MULTI-MILLION-POUND plans to transform the centre of Newton Abbot could be at risk with a deadline to spend millions of pounds of government money just weeks away.

The ambitious plans originally included a new cinema, the transformation of the old Market Hall and changes to traffic and parking in Queen Street.

They were submitted to the government in 2019 and approved, but have been dogged by delays ever since.

A new report to Teignbridge Council describes ‘years of indecision and disagreement’.

It warns that progress has been so slow that the entire project is at risk of failing, with the prospect of millions of pounds being handed back to the government unspent.

The Department for Levelling Up, Homes and Communities has told the council it is unlikely to extend the March deadline for spending the money.

A decision not to allow council officers to press on with urgent decision-making is seen as one of the key reasons for the delays.

The report will be considered by the full council next week, with a call for ‘clarity and clear direction’ to make sure the town doesn’t lose out on the £9 million project councillors described as ‘transformational’ when it was first unveiled.

However, officers are warning that it may already be too late.

The council’s original submission to the government’s Future High Streets Fund focused on ‘creating a modern centre that embraces sustainable travel and encourages people to shop, buy, eat and socialise locally’.

It said: ‘Space for community, artistic and cultural activities will be created alongside a revitalised market, food hall and Market Square.

‘A new state-of-the-art cinema will be built and significant improvements made to Queen Street and the National Cycle Network Route.’

However, the Queen Street traffic and parking proposals have proved divisive, while the cinema plan has been scrapped after being described as ‘dead in the water’.

At a meeting last July, council leader Martin Wrigley (Dawlish NE) and 10 other Liberal Democrat councillors backed a motion blocking officers from making key decisions on the project under delegated powers.

It said progress on the Market Hall and cinema had been ‘disappointingly slow’ and the projects were progressing without detailed oversight.

The big decisions would be overseen from then on by the executive committee instead and reported back to full council.

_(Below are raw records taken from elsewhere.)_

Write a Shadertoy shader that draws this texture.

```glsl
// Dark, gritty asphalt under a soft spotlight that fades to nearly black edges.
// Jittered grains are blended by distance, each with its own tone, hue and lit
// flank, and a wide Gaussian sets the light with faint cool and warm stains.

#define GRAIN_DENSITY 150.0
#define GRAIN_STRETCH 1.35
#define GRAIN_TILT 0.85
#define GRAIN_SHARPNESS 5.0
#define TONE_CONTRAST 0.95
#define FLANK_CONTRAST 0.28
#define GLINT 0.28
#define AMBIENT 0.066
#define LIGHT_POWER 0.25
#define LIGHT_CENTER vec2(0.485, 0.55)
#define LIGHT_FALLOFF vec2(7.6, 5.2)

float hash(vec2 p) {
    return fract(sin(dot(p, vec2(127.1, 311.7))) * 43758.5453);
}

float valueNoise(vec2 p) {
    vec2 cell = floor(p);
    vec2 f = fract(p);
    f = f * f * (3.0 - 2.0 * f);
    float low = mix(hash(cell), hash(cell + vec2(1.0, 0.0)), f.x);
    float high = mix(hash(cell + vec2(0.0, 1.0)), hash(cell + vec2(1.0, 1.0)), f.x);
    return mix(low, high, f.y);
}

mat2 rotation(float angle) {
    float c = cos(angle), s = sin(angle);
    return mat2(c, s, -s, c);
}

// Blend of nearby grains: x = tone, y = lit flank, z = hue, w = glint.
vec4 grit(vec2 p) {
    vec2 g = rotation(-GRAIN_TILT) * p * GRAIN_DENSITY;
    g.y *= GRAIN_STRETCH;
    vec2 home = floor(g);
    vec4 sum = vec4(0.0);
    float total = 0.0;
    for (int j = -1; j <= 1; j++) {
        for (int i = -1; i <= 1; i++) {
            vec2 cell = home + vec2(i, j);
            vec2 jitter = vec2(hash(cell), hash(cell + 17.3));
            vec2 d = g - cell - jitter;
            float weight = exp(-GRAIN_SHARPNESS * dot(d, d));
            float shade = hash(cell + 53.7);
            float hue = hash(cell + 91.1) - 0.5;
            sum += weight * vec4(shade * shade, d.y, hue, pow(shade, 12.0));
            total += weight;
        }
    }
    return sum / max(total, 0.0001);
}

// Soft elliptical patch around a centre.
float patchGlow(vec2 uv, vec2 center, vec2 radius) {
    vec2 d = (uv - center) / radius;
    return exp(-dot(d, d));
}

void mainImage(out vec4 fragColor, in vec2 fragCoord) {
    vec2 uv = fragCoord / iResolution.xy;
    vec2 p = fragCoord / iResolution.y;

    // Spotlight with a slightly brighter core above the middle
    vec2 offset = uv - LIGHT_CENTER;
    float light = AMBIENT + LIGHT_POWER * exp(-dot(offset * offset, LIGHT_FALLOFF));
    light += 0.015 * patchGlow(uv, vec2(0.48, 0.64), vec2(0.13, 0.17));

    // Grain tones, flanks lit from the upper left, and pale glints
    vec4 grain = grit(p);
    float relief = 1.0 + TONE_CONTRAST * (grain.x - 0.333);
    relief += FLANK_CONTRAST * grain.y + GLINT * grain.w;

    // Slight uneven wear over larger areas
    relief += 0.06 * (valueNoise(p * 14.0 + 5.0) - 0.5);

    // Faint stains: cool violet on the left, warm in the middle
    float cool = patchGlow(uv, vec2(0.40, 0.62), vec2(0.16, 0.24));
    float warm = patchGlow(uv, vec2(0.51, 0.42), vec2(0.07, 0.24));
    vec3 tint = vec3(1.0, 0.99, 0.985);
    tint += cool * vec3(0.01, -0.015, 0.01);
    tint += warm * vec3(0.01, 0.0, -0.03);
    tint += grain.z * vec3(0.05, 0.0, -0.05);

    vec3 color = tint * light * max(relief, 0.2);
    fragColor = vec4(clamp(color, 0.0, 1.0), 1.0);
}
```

The motion said: ‘It is not the intention to stop the work, but to deliver the projects in a timely manner.’

But the report to next week’s meeting says: ‘The lack of delivery and current pause caused by the removal of delegated authority means there is a very real possibility of failing to deliver any element of the suite of projects.’

It says a lack of ‘decisive action’ could mean the projects run out of time and the money will have to be handed back. The cost to the council could be ‘abortive’.

The report goes on: ‘The removal of all delegated authority to progress the scheme has significantly slowed down progress to the extent that the Market Hall project is now at significant risk of failure if we cannot spend the government grant funding in time.’

It says the current position is ‘unsustainable’ and relying on the executive committee and the council to make the decisions is too slow.

Members of the council will be asked next week to back a new submission to the government asking for more time to spend the money as well as freeing up officers again to push on with key decisions.

The cinema would be removed from the fresh submission, meaning the £6.9 million earmarked for that could be spent instead on the Market Hall, where roof repairs are now required.